Kölsch | Fabric presents Kölsch
This is the fourth full-length from Danish artist Kölsch (Rune Reilly Kølsch) who’s been recording for just about a decade now. And this sounds as fresh, if not fresher, than his debut way back then. Opening on US1873 with a slow tribal beat, I’m excited as this teases the ear with abstract quarter steps and gaseous aeration. And then we are off to the races so to speak. This is an immersive minimal technoscape.
Despite the commercial appeal (which, of course, is a good thing in this case), this is atypical for such work of late, this feels expertly produced, but not like an ad for Audi or Lexus. Mind you, the beats could be easily stripped away to become this glassy metamorphosis of ambient electronica, but this rides the high of its funky potential. The tracks warmly slide into one another, making this like one of those all-nighters by the glow of laserlight and ultra HD impact graphics. But the way Kölsch does this is staged, and smooth.
This has a hypnotic groove, with the bells and whistles – which are particularly elevated on SK1550 in an almost folky orchestration that is like a breathy sunset to back it up. It’s a bit moody, something of a passageway to a blossoming darker side on EZY865, one of my favorite tracks here – with a whole slew of synthesized orchestrations.
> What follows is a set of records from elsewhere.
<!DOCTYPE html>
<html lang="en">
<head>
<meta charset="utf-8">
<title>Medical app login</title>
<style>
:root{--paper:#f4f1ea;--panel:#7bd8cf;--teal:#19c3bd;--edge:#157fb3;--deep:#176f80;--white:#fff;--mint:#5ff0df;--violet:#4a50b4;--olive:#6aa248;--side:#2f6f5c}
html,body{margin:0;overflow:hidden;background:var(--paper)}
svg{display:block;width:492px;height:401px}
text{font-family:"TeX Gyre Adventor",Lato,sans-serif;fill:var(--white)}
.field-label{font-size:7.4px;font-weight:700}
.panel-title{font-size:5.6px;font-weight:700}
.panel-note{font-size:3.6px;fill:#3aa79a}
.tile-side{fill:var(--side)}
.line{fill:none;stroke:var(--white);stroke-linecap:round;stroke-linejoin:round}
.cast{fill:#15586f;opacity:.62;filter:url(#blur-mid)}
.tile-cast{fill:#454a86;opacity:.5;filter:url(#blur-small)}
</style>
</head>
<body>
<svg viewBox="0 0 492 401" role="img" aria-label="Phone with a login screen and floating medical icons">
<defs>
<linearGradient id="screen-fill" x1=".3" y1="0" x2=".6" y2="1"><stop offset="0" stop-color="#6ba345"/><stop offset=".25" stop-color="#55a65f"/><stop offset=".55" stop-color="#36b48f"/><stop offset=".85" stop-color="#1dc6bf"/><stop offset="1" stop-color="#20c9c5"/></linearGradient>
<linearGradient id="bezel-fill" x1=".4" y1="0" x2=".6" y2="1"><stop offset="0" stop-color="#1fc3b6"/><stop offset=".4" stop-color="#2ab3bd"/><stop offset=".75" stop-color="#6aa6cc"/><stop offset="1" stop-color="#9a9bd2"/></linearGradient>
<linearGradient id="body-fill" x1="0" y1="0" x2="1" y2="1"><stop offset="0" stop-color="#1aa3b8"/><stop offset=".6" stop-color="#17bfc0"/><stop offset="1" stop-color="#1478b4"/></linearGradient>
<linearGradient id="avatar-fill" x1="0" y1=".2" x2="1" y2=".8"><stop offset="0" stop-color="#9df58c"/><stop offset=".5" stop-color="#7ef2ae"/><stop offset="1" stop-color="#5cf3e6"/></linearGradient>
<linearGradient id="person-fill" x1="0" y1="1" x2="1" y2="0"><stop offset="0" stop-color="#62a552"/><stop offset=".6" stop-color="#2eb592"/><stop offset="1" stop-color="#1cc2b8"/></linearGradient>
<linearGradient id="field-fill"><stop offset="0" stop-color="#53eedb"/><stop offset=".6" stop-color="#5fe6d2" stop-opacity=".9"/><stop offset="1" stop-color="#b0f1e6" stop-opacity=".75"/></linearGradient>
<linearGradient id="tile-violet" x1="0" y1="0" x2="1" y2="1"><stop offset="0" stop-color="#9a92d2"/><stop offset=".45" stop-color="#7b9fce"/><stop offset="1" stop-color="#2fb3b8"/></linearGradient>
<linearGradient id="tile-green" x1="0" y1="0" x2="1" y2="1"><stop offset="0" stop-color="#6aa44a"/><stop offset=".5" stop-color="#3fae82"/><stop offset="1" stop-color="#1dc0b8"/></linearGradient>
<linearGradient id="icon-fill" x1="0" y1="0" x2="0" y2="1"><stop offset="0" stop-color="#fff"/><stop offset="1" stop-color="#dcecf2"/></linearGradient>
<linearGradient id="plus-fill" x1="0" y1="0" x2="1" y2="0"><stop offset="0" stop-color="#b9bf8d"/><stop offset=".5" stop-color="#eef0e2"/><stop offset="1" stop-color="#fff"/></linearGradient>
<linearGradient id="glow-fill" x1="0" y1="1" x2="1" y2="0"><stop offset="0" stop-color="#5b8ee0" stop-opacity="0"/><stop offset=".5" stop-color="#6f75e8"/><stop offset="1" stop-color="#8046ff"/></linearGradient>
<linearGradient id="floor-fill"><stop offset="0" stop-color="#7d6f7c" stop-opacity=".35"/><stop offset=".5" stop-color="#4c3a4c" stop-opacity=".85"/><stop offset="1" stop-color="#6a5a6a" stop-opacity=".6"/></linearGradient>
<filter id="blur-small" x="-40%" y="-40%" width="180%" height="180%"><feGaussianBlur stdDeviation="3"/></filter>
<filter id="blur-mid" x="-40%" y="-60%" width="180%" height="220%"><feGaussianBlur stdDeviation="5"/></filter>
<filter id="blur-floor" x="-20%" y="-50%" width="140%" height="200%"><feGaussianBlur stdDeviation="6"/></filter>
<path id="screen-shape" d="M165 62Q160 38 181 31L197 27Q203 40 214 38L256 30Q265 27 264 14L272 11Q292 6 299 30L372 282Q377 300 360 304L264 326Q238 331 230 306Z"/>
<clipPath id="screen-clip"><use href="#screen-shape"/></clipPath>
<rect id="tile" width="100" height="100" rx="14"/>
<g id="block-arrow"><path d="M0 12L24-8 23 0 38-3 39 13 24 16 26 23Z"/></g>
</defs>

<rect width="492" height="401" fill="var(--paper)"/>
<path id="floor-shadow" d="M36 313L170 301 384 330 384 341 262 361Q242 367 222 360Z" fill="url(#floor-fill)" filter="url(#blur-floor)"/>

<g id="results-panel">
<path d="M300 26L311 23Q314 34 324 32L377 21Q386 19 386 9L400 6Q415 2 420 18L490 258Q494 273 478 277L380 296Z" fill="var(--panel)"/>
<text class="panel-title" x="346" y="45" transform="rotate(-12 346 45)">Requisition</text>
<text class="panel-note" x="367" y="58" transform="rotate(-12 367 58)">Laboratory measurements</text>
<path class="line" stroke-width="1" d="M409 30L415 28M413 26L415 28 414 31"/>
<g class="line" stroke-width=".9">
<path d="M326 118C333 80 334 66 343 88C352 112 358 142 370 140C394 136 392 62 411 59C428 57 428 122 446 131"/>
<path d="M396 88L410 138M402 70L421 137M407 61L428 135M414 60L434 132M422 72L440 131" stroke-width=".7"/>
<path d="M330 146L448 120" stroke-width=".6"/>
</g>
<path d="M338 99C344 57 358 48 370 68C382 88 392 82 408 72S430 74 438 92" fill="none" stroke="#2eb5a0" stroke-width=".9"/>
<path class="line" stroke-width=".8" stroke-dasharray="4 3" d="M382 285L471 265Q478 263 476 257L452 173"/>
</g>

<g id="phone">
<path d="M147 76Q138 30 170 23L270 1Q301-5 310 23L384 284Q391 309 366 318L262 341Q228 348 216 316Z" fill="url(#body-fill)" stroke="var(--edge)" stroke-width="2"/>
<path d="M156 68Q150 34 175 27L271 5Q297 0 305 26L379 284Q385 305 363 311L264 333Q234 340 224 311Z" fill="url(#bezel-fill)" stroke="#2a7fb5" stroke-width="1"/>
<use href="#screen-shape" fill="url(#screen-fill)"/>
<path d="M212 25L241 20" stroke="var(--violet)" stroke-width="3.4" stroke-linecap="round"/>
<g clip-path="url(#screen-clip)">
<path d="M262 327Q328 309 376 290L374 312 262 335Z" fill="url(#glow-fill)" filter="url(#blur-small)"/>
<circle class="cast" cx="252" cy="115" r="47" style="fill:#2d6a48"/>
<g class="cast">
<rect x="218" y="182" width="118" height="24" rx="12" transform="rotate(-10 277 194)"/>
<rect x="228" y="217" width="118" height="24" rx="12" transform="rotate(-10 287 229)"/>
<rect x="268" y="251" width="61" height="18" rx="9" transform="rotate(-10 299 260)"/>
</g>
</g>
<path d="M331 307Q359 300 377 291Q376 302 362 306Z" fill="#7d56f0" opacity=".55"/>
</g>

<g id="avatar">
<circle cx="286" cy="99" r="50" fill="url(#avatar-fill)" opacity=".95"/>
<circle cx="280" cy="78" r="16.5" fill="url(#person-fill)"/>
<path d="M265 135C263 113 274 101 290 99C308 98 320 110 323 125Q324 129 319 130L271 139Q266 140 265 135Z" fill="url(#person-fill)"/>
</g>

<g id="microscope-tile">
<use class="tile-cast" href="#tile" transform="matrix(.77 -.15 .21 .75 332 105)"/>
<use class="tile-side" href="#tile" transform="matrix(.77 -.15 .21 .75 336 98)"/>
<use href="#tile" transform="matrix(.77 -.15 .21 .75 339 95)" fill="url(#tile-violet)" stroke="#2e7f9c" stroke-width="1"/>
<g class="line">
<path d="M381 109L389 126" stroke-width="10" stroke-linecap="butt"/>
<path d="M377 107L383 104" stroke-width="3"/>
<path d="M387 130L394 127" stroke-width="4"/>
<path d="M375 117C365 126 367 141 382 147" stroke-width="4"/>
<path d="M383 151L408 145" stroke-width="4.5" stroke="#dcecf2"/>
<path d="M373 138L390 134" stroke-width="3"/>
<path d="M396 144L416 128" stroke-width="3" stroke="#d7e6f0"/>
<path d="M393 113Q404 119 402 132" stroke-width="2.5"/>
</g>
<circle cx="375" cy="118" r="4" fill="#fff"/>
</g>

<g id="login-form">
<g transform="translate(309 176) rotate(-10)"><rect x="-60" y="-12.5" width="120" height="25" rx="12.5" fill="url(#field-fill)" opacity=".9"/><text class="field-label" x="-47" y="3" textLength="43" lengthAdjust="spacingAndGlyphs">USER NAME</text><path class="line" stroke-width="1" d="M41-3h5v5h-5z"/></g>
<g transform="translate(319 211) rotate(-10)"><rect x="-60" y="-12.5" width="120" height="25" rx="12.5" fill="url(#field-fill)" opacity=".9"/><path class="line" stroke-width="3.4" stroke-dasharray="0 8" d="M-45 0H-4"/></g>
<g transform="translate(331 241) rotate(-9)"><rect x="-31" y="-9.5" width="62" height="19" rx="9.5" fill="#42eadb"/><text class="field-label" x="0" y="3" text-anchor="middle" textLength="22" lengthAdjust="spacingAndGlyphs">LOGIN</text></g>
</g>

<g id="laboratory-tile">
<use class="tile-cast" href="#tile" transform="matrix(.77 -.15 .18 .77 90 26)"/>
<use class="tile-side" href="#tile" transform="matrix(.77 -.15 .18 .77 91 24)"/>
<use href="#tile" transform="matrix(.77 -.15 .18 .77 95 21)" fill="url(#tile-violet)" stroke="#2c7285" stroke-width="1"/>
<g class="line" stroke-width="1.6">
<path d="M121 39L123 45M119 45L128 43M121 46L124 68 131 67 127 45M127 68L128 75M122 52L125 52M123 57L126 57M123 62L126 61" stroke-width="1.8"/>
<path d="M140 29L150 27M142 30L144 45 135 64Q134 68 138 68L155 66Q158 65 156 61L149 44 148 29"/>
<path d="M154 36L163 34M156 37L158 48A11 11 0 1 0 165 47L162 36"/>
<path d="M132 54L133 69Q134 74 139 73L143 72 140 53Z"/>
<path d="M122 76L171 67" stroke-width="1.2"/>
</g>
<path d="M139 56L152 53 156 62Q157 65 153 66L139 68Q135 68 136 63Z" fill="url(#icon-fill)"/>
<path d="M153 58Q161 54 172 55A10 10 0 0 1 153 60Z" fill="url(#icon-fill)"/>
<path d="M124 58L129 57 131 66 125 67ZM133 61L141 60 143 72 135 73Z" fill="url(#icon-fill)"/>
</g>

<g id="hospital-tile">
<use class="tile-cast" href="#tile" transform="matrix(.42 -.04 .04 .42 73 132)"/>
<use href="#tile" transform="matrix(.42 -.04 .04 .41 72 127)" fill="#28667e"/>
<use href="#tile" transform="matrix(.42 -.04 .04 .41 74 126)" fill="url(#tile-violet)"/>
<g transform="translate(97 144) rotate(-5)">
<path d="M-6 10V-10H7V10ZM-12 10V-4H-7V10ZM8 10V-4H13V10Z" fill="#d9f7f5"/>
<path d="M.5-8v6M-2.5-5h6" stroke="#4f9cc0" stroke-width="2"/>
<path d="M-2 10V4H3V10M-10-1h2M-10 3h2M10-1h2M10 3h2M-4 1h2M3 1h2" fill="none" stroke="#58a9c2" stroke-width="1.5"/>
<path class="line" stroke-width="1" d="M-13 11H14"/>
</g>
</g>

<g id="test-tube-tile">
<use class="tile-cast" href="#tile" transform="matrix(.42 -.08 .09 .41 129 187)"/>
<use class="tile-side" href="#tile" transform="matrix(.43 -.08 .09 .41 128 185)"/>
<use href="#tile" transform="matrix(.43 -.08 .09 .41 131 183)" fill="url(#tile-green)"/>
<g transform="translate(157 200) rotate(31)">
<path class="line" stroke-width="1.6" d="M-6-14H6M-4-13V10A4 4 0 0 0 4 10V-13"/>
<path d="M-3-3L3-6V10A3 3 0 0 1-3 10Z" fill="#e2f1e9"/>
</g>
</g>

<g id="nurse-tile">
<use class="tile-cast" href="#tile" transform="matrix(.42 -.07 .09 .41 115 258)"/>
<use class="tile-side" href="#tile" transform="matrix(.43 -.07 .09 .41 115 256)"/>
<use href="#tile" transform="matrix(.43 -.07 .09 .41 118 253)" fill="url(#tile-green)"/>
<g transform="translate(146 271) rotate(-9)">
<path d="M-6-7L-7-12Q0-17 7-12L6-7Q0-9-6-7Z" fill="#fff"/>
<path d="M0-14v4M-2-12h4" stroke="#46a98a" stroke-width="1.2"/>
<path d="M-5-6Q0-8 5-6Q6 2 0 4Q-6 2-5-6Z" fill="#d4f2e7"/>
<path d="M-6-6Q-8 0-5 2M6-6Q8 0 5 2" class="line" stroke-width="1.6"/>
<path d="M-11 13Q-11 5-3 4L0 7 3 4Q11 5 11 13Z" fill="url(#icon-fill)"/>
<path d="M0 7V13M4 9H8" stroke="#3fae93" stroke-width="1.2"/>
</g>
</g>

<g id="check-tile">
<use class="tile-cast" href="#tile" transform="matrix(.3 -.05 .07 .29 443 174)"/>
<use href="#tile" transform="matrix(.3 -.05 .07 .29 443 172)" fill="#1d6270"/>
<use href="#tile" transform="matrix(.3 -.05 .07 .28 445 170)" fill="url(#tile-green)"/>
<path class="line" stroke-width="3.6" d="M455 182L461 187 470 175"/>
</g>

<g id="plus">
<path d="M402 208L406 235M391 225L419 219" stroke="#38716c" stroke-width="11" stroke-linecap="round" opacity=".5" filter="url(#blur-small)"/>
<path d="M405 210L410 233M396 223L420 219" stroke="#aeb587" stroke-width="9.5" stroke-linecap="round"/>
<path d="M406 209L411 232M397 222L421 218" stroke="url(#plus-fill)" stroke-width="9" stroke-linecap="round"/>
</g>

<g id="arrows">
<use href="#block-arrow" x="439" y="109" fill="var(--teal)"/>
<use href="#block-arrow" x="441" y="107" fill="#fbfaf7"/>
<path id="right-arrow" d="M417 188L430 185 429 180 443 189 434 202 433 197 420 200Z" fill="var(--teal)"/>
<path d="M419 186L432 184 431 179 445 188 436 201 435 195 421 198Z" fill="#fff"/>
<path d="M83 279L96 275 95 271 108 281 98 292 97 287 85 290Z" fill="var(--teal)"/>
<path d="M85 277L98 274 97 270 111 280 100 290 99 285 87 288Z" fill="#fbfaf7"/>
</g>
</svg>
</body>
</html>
There are dreamy passages, and some stilling moments dusted here and there, but the bounce creeps back in through the crawling AC1609 as if coming from a dark alley. Is an effective sunken set-up for the first few minutes, and once it warms up is likely the most infectious cut on the record, highs + lows intact – that said, this deserves a slew of mixes ala Rex the Dog. Ooo, the beat’s got me.
VY3517 uses this patch or filter, as if its puffing out lil’ jets of air, so effectively by incorporating an additional quick percussive click, that comes off almost like castanets. That and a wavy synth that sounds like a oratory vocal treatment – this reminds me of some of the mixes heard on the Pet Shop Boys’ Bilingual (1996). It’s subtle, but its embedded in there, somewhere. In all this is one of the best contemporary releases from London’s Fabric imprint in the last several years, very much self-contained and driven.